Exercise details:
Filter the lines below, copying only those with the string "node".

· · · · · · ·

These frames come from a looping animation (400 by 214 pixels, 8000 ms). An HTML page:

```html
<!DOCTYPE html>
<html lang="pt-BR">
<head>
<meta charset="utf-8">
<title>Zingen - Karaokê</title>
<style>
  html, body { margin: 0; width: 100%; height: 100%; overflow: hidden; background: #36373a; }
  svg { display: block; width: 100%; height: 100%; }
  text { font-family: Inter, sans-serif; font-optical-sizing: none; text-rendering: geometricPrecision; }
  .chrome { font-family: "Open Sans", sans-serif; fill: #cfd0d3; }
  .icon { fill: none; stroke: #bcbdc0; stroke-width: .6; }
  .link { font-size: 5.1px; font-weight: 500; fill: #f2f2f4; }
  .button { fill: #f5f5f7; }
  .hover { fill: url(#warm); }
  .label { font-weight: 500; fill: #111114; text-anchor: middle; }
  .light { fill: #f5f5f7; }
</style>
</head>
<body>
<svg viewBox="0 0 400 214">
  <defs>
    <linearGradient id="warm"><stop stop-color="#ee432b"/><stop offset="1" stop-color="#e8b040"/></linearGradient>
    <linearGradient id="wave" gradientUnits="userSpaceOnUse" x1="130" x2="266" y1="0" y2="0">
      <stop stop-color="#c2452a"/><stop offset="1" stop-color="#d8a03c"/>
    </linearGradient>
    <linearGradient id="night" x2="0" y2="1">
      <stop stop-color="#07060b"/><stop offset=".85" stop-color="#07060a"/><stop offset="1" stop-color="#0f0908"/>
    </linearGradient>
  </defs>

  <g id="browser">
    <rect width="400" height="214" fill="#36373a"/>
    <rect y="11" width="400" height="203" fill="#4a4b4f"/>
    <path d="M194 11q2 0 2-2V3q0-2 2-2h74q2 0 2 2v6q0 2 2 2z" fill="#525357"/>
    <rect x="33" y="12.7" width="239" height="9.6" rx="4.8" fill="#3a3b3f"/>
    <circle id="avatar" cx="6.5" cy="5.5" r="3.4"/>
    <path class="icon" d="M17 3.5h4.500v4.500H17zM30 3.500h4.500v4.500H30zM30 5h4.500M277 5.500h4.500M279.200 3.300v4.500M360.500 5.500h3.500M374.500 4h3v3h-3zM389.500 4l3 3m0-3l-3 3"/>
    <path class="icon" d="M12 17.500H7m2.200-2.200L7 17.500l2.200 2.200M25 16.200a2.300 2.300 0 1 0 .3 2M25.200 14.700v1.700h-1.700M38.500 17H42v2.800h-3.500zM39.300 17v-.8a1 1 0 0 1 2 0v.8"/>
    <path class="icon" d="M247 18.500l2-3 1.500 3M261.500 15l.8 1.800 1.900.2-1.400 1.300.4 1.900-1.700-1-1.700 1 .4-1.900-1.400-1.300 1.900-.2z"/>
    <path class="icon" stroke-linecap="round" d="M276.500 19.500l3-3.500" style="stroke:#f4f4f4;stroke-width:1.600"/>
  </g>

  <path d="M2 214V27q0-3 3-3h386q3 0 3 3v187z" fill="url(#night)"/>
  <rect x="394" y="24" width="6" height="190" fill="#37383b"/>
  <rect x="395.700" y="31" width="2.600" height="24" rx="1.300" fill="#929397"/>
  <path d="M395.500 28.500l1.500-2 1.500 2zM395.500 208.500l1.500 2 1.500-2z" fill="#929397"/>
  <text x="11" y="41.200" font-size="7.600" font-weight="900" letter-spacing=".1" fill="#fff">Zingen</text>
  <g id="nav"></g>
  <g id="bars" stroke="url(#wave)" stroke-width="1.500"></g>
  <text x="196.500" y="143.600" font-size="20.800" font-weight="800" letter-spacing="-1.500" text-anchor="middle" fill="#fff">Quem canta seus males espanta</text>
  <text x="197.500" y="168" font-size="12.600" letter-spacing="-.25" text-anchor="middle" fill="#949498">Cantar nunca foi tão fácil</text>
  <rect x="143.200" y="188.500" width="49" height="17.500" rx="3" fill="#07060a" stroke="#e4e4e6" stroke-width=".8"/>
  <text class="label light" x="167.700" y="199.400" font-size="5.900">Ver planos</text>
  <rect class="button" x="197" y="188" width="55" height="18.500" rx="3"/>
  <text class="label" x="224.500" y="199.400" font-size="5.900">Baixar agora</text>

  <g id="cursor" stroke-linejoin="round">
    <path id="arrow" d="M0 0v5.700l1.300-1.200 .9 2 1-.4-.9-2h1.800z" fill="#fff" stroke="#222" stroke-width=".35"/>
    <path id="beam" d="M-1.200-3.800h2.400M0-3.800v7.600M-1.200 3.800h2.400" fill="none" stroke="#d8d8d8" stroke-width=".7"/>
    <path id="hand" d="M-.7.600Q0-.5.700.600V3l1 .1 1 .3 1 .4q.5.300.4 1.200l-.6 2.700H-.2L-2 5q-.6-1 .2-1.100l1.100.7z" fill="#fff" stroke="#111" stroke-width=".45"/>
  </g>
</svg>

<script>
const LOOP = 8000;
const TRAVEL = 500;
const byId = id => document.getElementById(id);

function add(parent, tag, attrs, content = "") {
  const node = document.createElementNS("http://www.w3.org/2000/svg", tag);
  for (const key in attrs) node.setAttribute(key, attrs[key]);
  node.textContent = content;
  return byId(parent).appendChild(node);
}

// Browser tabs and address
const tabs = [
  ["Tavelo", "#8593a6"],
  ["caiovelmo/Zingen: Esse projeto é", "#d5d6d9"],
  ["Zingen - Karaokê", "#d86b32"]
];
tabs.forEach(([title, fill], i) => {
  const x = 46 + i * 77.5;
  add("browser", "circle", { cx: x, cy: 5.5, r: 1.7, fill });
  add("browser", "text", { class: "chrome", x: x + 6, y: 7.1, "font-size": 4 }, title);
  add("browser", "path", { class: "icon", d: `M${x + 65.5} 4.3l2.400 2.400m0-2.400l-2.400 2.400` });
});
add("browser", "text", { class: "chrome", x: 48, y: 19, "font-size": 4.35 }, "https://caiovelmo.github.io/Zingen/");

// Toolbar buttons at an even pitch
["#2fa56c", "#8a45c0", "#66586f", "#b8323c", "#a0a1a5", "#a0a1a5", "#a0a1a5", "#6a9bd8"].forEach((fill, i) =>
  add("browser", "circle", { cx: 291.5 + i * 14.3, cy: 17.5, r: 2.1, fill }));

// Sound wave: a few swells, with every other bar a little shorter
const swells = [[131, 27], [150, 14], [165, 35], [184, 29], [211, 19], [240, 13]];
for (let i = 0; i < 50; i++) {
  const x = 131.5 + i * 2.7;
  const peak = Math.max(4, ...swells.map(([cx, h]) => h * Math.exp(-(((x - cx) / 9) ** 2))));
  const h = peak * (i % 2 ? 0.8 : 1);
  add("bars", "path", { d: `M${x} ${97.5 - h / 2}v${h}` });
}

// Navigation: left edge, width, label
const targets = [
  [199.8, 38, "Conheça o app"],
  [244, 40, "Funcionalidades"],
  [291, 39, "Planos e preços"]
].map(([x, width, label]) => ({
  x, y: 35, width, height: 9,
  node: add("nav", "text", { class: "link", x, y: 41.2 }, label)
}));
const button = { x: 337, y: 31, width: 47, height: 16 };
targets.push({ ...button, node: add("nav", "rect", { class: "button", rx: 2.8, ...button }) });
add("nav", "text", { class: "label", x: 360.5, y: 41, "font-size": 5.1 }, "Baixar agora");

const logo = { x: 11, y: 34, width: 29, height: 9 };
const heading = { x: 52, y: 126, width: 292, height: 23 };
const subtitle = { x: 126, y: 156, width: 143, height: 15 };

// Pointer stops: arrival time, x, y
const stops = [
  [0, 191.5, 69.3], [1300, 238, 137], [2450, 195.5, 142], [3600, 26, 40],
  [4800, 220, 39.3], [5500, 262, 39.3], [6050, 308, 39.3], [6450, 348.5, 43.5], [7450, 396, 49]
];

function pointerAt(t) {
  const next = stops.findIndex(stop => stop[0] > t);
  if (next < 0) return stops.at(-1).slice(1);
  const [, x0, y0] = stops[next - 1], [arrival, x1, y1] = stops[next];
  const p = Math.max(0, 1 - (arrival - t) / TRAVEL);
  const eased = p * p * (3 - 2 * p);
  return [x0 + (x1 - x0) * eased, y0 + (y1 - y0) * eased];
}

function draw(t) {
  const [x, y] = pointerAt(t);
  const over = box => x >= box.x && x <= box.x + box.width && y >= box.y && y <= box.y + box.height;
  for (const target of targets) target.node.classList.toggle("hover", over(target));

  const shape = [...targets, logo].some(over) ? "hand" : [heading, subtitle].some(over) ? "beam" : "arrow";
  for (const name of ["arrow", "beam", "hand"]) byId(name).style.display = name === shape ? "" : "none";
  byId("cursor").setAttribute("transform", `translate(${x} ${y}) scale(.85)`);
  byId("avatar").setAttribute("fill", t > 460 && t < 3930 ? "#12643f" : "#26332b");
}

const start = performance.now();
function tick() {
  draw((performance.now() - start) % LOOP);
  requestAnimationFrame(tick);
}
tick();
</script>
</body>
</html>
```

· · · · · · ·

Result for this task:
  const node = document.createElementNS("http://www.w3.org/2000/svg", tag);
  for (const key in attrs) node.setAttribute(key, attrs[key]);
  node.textContent = content;
  return byId(parent).appendChild(node);
  node: add("nav", "text", { class: "link", x, y: 41.2 }, label)
targets.push({ ...button, node: add("nav", "rect", { class: "button", rx: 2.8, ...button }) });
  for (const target of targets) target.node.classList.toggle("hover", over(target));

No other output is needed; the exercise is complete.